Sir Tristram ran his fingers over the cat’s collar. “She wears a jeweled collar, my wife.”
“What of it, my lord?”
“It means she was a noble’s pet and therefore tame. She can be tame again.” Tristram scratched the cat’s chin and indicated Jehennette with a nod. “The cat needs time to find her way back to normal life, and so does Jehennette. With time comes healing.”
Lady Isabelle looked at the girl sleeping before the fire. “I hope so, my lord. Poor child, she gave no indication that she was even aware of our presence while we bathed and dressed her. My heart broke a thousand times over.”
Tristram rose to his feet. “I will help as I can, my lady, but now must take my leave. King Charles of Navarre assembles an army at Beauvais to crush the rebels and has requested that I join him with half my men.”
“Take care, Husband.”
“And you, my wife. Keep the gates barred at all times until I return.”
* * *
Three weeks later, Sir Tristram and his retinue returned.
“Good news, Husband?” asked Lady Isabelle as the husband dismounted in the courtyard.
“The rebellion has been crushed and the dissidents dispersed, my lady. But what news do you bear -what of our two strays?”

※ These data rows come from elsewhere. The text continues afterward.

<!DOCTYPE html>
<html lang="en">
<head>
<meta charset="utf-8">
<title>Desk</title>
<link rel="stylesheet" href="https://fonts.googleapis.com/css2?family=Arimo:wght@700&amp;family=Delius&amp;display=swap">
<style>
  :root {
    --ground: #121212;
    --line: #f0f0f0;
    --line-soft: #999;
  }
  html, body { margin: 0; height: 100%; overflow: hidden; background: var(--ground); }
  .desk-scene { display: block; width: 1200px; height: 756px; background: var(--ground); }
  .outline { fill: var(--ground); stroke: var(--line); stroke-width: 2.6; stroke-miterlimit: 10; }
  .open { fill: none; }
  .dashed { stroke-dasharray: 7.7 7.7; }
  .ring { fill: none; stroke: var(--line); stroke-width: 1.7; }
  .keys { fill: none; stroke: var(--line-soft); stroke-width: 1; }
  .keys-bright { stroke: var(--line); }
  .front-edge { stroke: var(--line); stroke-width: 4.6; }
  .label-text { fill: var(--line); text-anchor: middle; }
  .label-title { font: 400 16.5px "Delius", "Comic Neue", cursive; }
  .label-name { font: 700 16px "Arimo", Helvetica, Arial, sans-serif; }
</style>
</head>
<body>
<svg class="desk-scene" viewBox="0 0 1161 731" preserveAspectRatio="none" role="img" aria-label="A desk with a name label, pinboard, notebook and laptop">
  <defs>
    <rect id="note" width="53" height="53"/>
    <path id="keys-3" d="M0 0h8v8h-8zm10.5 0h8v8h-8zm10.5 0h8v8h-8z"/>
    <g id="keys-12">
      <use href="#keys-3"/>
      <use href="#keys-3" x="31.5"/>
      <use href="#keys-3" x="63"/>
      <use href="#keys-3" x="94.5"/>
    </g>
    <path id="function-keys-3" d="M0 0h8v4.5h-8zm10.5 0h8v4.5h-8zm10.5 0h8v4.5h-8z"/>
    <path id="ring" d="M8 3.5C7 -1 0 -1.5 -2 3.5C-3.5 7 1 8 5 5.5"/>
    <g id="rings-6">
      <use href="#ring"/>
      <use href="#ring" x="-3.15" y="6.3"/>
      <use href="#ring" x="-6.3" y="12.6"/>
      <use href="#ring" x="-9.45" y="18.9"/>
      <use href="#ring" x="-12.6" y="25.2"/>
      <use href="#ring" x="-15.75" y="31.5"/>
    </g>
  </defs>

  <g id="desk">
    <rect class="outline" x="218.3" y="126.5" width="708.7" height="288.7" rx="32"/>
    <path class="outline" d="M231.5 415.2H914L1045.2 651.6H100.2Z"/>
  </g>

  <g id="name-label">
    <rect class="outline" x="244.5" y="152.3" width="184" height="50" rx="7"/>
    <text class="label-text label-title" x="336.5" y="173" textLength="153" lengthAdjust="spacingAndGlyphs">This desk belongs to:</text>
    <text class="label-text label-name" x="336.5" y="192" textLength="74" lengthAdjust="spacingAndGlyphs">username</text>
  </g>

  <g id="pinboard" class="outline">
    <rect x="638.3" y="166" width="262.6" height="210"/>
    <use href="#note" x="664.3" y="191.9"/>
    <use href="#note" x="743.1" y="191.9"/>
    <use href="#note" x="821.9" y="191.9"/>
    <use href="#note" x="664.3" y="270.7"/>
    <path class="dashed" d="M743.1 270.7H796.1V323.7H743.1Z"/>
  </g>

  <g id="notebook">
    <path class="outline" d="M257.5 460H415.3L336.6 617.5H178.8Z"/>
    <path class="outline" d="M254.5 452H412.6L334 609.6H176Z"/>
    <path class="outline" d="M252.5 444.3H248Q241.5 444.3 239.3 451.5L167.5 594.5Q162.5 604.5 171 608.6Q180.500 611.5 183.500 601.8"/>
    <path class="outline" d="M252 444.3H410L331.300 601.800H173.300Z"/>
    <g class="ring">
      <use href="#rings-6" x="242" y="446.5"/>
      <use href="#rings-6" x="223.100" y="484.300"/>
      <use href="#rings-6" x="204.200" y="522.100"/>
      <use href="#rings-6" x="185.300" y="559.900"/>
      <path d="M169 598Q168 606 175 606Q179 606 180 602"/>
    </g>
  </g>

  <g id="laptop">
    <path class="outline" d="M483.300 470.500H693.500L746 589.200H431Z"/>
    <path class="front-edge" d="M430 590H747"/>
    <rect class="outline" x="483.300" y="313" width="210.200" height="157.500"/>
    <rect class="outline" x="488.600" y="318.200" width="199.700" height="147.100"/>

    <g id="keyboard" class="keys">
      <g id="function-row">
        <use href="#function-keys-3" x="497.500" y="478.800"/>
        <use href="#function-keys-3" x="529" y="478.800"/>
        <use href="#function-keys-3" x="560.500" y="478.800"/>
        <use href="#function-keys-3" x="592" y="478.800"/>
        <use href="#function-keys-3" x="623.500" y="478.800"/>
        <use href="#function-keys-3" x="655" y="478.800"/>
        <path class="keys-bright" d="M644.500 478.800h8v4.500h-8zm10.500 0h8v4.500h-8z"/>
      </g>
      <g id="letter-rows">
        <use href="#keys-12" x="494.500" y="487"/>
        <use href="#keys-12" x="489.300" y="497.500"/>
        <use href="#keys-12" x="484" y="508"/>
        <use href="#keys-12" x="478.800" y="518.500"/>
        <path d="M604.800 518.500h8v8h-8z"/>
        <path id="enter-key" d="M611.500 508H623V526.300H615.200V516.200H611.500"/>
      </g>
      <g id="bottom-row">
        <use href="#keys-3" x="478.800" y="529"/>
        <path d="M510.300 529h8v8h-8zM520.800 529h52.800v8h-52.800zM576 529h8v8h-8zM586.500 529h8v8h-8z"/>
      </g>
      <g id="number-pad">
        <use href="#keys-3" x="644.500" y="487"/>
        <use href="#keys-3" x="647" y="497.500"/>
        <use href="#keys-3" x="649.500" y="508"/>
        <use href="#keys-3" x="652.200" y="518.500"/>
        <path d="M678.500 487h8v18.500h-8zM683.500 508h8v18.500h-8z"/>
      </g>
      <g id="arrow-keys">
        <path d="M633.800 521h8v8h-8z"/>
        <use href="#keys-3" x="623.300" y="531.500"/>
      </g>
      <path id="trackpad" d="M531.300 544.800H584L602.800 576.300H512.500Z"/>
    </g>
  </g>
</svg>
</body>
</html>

Lady Isabelle pointed towards the stables. Tristram was surprised to see Jehennette sitting with her back against a stable door, stroking the cat as it lay contentedly on her lap. “After you left, the cat slept with Jehennette. From that moment, they have been inseparable. Although Jehennette is yet to speak, she does acknowledge our words. And the cat? It seems we have a pet after all - she no longer attacks us.”
Tristram made his way quietly over to the girl and feline and knelt beside them. Jehennette continued petting the cat, but did not look up.
“I rescued the cat from a storm too, you know, much like I did you,” said Tristram.
“Then we are both strays,” the girl said softly. Edine purred blissfully.
Tristram scratched the cat’s chin as waves of relief fled through him - she spoke to him! “She was a stray, and driven almost feral by her ordeal. And though she could have left at any time she chose to stay and became part of our family.”
Jehennette sought out his eyes hesitantly.
“You, too, are welcome to stay. Our family has room for one more,” he said kindly.
Jehennette examined the cat’s yellow-green eyes. “She has found peace here. Perhaps I will too. I will stay.”
In 1358 AD, northern France was terrorized by a popular peasant revolt. Over one hundred castles and homes of the nobility were attacked, the inhabitants brutally slaughtered. A pretender for the throne, Charles the Bad of Navarre, crushed the revolt on June 10.